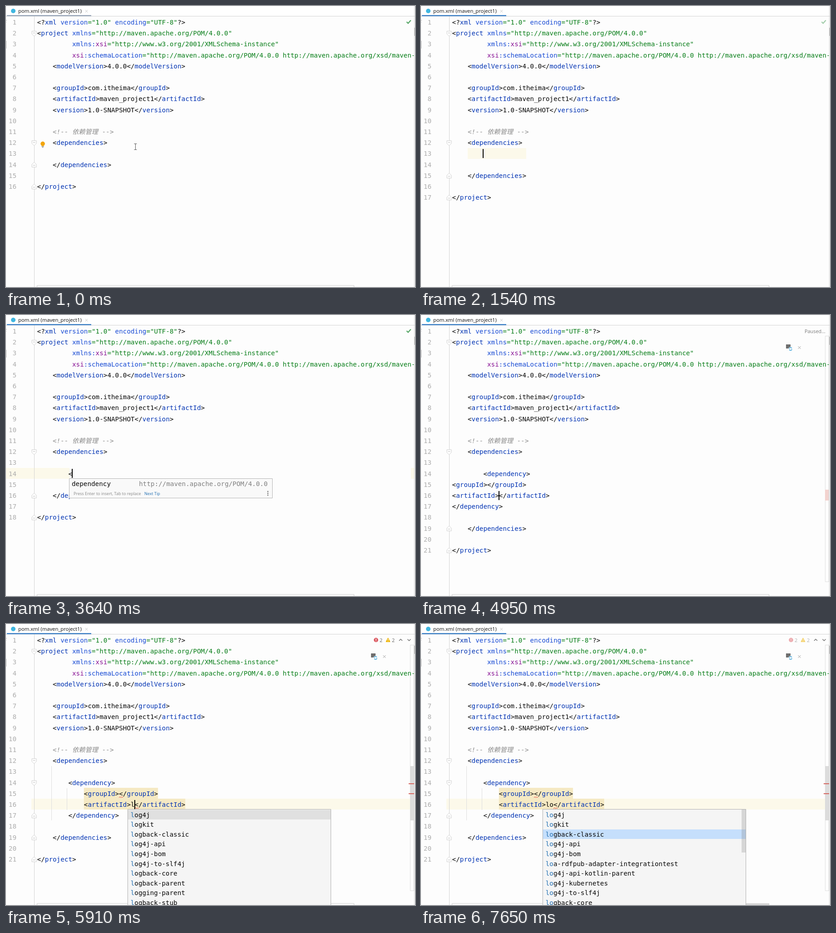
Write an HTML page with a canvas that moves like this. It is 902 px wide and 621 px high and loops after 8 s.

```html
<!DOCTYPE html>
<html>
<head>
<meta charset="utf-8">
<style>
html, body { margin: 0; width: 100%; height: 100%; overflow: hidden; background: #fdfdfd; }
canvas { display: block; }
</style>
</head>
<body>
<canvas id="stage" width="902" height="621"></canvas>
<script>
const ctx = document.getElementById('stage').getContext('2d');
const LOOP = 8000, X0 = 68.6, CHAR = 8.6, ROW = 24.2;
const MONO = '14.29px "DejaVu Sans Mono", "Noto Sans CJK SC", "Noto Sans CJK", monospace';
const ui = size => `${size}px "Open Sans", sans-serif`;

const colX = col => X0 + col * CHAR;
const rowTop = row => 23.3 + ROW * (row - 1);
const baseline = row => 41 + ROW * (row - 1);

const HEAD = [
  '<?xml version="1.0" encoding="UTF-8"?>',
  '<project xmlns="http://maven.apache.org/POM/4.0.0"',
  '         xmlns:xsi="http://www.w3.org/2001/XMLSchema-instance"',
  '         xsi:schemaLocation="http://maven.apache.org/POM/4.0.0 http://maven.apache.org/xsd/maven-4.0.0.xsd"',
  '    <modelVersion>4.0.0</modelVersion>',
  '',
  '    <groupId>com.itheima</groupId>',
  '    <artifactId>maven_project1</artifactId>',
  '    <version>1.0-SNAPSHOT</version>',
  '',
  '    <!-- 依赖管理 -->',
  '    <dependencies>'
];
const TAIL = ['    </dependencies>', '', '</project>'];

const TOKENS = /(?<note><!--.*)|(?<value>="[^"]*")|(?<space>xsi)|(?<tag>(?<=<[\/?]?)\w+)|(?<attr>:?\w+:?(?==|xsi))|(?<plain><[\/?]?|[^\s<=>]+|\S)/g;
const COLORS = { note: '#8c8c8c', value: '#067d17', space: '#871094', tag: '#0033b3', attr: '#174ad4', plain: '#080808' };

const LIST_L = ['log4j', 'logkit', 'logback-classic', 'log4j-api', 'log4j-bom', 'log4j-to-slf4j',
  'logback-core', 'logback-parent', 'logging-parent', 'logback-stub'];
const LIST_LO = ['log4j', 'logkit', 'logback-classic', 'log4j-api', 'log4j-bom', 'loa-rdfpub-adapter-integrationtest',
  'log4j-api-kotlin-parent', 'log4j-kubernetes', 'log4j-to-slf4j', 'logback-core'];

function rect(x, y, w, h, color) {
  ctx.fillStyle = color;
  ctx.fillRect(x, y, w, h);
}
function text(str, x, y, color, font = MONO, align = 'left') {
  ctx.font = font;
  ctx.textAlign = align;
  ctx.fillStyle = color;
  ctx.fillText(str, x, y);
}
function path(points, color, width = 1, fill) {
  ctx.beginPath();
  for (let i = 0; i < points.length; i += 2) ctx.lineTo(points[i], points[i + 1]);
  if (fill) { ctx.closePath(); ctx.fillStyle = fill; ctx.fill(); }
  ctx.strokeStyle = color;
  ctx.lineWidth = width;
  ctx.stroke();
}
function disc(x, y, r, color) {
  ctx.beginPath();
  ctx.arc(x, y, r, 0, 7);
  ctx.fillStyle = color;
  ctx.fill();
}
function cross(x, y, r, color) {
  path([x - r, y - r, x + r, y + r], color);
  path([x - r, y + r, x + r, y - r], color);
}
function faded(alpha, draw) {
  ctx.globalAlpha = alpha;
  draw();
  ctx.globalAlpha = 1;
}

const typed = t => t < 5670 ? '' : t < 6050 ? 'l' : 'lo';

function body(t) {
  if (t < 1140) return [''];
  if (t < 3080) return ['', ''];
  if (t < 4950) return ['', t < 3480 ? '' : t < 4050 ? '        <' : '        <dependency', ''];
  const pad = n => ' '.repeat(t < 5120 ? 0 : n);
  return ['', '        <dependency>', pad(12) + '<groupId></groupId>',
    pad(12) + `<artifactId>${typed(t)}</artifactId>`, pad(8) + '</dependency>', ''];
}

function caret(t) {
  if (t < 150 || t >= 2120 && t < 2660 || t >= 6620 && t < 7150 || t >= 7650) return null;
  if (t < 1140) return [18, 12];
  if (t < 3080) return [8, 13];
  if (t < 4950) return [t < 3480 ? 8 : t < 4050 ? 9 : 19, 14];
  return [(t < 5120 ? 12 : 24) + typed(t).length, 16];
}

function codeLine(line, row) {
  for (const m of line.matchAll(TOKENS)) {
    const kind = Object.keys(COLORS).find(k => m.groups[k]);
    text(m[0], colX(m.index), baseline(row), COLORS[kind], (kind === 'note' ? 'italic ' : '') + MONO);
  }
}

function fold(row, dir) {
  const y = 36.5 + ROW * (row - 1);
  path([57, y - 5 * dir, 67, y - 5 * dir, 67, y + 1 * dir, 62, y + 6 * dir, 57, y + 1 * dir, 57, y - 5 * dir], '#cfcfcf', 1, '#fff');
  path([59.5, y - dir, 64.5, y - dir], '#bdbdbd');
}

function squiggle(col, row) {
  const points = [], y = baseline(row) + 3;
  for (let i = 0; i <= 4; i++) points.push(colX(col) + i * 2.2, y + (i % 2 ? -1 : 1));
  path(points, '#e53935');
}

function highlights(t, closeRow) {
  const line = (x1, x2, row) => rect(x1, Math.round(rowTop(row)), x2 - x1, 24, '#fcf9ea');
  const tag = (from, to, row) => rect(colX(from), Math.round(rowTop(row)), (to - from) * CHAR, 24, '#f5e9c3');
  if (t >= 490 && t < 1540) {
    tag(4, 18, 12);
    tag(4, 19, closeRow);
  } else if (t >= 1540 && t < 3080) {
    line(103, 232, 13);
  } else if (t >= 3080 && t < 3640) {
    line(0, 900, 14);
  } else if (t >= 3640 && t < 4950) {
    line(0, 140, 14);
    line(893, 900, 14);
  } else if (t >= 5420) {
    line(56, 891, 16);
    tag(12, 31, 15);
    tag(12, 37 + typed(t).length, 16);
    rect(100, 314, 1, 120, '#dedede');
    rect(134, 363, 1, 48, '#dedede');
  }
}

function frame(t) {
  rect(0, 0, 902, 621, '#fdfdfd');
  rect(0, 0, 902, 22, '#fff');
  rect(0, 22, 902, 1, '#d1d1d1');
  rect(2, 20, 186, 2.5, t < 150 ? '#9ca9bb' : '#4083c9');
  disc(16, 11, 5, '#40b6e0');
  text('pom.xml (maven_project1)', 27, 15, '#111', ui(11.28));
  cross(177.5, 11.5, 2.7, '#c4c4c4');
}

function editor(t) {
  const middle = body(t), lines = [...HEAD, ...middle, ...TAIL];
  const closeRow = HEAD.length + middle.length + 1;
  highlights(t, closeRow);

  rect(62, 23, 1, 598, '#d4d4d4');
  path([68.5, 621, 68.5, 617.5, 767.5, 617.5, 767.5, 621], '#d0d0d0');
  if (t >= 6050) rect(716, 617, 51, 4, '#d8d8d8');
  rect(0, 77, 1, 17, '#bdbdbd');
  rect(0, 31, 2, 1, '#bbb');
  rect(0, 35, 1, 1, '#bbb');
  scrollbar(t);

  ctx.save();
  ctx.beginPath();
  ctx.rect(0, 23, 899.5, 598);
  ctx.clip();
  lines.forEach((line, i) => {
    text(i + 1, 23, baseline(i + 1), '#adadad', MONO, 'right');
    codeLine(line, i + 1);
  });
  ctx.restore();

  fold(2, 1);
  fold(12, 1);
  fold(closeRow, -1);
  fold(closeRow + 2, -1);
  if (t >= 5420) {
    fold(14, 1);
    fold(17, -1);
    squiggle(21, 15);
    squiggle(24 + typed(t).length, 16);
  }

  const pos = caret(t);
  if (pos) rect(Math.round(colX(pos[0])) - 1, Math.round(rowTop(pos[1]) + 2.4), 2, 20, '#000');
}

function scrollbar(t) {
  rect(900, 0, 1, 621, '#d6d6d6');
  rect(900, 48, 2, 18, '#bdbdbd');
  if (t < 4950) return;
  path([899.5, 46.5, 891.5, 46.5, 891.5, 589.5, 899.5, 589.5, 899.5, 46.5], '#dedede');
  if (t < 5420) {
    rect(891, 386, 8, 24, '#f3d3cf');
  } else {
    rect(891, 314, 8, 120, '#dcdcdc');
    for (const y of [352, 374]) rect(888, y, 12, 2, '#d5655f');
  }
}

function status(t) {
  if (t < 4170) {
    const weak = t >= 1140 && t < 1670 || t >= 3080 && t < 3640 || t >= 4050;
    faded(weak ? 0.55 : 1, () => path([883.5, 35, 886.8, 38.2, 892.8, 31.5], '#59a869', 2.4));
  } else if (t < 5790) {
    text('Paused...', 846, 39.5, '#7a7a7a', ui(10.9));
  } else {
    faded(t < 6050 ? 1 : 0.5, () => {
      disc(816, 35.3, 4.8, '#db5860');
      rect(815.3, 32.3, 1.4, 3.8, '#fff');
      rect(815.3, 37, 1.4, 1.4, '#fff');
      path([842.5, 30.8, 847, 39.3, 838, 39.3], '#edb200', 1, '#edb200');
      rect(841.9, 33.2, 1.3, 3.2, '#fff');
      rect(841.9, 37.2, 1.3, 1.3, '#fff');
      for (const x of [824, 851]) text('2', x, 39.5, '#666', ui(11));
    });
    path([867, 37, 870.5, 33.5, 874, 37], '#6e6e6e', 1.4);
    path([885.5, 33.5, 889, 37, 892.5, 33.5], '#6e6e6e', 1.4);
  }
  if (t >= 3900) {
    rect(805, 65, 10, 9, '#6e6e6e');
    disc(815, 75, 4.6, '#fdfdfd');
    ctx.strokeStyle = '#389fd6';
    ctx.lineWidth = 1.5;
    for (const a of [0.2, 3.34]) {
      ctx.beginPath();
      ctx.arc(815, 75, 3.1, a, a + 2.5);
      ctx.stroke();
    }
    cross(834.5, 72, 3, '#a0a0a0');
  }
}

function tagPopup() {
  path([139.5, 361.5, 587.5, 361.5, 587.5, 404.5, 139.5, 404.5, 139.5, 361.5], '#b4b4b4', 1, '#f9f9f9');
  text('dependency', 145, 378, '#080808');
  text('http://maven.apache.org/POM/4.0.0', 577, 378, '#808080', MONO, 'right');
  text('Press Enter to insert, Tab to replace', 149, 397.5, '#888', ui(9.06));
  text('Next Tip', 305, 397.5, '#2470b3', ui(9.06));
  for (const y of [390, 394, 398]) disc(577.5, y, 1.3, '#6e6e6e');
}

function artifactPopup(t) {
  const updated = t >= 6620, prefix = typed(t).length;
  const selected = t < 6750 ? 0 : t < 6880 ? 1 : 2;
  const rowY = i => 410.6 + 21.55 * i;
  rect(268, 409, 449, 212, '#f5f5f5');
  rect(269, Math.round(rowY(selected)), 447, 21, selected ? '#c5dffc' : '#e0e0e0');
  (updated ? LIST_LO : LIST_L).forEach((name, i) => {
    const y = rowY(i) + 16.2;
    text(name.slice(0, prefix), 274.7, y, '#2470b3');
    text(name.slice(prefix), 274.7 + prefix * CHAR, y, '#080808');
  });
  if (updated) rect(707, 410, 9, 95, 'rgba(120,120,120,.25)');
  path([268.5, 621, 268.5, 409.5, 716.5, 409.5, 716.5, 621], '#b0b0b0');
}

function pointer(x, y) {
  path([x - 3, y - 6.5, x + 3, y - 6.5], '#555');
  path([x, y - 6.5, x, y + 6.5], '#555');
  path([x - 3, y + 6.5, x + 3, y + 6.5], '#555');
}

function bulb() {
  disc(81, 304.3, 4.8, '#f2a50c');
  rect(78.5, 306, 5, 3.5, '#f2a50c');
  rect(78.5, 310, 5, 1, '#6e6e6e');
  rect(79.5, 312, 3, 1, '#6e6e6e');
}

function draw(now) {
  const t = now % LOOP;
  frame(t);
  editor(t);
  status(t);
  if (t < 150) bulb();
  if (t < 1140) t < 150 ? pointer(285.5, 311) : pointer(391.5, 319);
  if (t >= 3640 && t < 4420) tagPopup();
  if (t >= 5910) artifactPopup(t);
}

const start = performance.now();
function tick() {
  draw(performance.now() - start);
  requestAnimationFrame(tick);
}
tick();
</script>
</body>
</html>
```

...

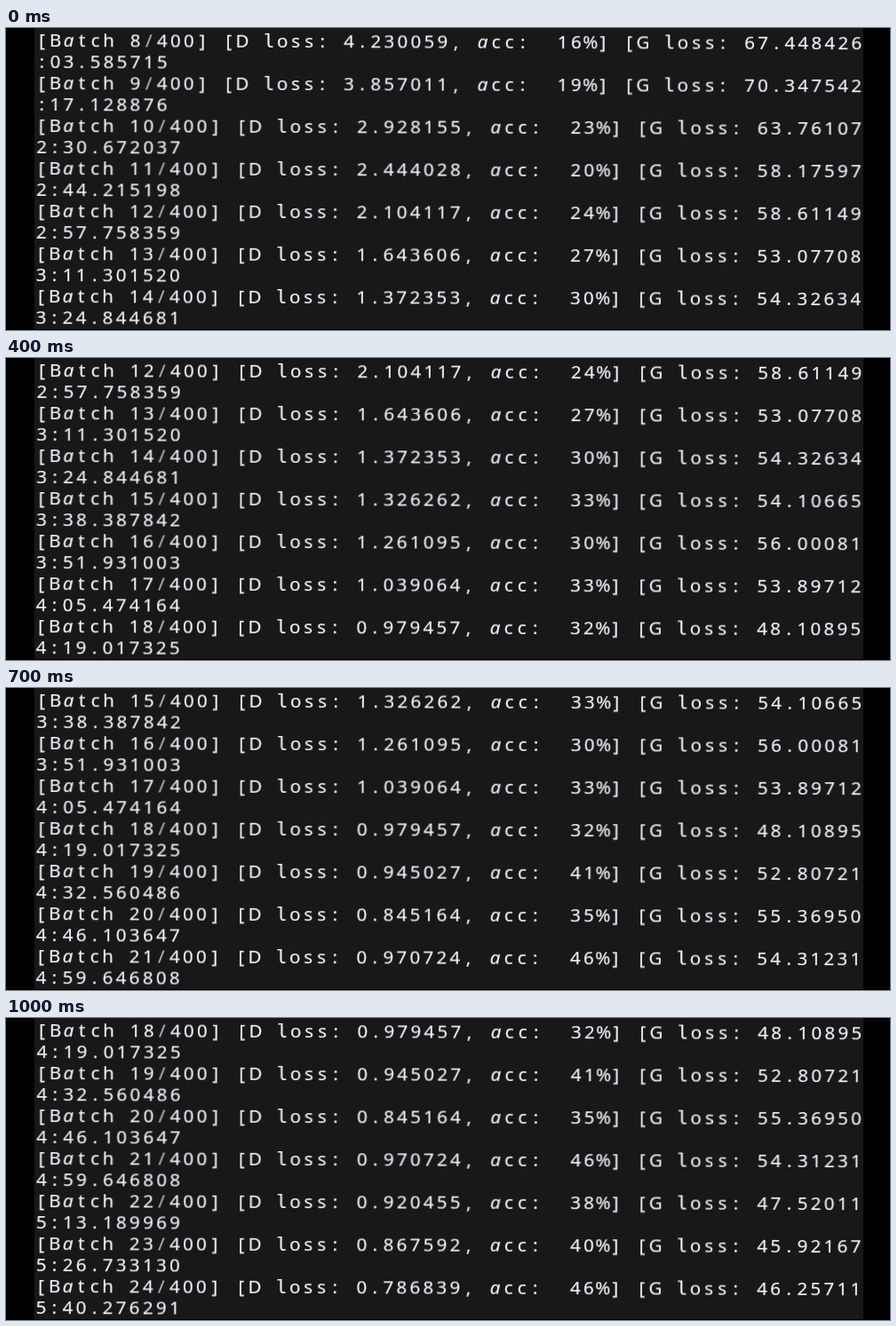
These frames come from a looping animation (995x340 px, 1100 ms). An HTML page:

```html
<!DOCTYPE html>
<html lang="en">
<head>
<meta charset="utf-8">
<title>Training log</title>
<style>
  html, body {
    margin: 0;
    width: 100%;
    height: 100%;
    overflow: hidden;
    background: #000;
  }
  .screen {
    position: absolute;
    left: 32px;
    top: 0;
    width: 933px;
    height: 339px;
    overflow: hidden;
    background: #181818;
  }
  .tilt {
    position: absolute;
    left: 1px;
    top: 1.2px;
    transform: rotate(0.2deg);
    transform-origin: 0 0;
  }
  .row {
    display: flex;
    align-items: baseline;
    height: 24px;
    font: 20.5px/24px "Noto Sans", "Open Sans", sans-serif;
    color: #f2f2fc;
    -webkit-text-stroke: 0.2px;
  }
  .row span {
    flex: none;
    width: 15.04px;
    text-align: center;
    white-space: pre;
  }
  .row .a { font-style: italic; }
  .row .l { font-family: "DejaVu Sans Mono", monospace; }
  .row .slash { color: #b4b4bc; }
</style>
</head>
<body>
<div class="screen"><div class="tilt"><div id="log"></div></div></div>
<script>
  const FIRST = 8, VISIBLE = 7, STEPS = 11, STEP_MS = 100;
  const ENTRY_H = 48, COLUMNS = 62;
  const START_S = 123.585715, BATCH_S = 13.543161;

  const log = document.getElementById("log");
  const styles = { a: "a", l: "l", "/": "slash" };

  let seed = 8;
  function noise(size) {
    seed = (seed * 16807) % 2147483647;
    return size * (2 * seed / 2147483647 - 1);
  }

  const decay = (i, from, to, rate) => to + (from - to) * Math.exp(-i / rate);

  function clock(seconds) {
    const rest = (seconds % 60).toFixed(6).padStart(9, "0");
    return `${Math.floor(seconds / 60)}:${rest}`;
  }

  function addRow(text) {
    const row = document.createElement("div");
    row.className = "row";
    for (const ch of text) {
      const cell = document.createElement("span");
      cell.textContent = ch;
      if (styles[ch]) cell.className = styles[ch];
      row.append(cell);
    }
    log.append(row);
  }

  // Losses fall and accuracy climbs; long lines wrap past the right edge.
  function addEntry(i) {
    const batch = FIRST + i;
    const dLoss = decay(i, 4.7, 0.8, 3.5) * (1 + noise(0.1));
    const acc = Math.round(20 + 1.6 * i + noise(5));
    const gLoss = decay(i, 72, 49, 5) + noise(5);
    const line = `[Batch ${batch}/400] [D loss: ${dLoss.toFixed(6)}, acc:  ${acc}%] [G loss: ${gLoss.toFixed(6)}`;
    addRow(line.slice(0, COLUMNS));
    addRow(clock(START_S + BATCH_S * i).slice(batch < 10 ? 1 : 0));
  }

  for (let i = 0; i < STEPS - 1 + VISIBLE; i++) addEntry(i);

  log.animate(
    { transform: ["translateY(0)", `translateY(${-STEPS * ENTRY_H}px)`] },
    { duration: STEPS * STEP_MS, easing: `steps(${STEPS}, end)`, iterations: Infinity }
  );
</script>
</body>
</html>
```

--

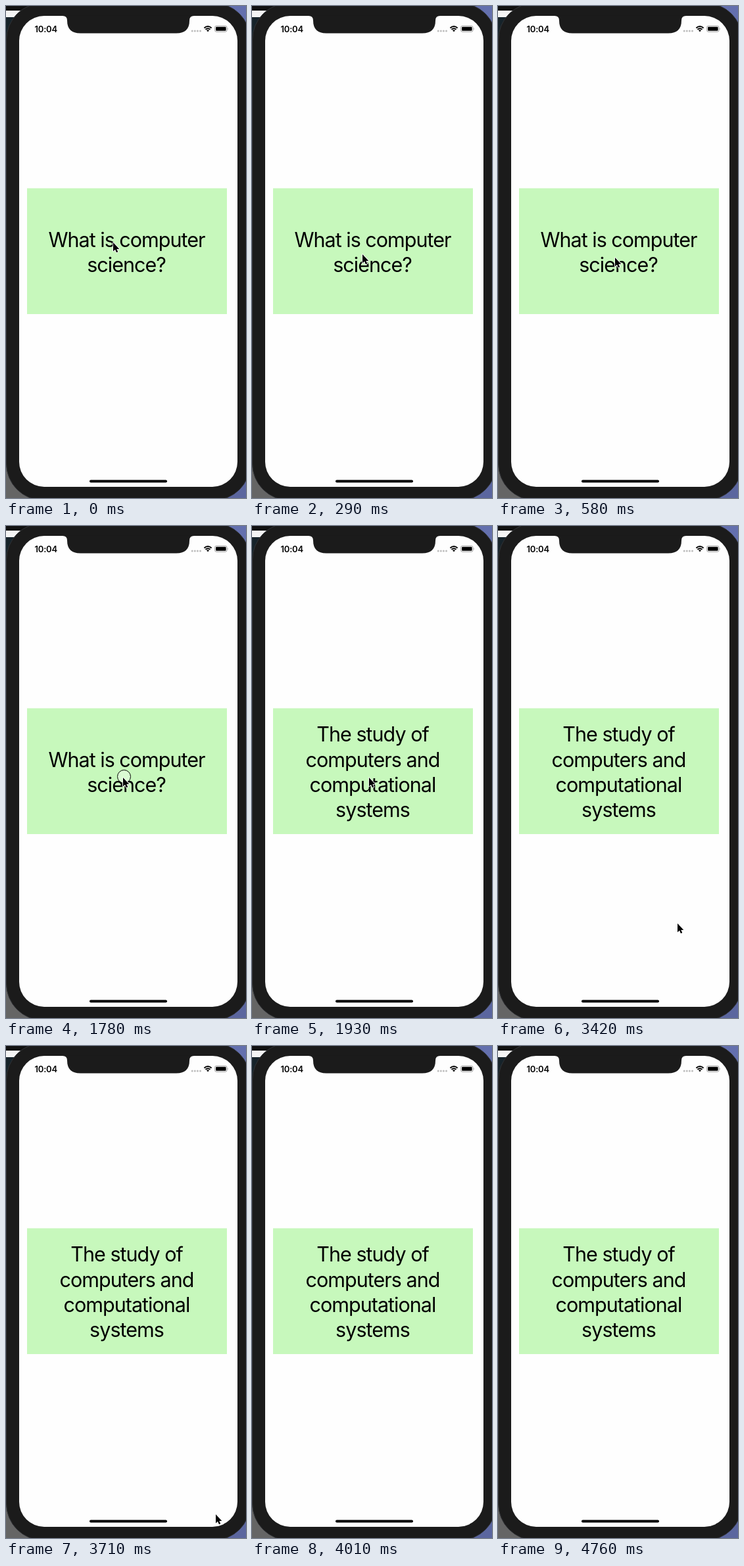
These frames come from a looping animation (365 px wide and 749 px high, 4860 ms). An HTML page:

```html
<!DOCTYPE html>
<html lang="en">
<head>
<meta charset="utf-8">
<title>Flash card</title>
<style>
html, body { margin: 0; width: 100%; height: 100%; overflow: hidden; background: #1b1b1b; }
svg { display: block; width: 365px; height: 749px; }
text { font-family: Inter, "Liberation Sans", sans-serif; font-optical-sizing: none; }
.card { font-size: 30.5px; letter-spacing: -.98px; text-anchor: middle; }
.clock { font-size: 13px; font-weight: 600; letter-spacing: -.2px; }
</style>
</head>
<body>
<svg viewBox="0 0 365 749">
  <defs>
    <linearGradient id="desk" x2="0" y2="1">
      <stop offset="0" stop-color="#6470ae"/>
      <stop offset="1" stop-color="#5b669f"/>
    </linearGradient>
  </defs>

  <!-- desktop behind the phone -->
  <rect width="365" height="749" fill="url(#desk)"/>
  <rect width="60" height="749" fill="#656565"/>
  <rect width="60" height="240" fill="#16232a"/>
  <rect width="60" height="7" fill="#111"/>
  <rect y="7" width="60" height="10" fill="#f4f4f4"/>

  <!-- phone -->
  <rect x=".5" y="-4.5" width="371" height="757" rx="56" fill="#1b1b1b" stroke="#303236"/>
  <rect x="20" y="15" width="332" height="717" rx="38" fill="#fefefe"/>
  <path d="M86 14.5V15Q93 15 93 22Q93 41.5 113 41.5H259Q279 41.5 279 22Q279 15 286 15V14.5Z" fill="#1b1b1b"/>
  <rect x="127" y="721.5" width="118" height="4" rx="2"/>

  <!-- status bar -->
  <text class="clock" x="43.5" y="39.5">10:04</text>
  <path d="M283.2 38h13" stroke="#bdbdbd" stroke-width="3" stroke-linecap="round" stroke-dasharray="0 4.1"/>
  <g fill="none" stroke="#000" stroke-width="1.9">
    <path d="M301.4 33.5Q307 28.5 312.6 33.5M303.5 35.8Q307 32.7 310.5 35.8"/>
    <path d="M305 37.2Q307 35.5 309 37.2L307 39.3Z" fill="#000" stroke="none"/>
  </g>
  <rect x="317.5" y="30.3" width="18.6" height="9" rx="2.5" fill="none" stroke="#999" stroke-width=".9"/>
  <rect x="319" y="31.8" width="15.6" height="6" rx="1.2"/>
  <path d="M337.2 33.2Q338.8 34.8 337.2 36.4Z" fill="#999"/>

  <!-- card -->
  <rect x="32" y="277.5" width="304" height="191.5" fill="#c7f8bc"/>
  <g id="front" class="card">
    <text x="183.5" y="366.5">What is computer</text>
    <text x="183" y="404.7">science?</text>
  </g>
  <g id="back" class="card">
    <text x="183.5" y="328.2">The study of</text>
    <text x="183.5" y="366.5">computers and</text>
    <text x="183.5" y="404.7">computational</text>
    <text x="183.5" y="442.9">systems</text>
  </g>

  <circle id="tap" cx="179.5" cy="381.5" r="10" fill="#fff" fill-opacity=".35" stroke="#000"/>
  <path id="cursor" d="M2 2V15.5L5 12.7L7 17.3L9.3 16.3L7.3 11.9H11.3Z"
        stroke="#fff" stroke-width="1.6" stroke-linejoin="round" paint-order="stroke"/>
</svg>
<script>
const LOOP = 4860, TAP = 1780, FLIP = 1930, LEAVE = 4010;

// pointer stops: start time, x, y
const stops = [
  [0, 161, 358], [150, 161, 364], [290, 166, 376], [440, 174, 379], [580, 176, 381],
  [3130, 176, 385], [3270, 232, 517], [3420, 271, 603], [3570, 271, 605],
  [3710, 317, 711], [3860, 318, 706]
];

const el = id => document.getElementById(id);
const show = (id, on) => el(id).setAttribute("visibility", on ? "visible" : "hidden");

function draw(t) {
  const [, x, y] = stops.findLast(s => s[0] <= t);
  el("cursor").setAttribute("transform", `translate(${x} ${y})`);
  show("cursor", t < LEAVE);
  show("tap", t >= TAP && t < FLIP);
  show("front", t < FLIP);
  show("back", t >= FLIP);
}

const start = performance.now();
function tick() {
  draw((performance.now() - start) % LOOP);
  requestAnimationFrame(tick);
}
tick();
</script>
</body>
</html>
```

## What is required
From the listing, copy every line where the string "decay" appears.

## Completed task
  const decay = (i, from, to, rate) => to + (from - to) * Math.exp(-i / rate);
    const dLoss = decay(i, 4.7, 0.8, 3.5) * (1 + noise(0.1));
    const gLoss = decay(i, 72, 49, 5) + noise(5);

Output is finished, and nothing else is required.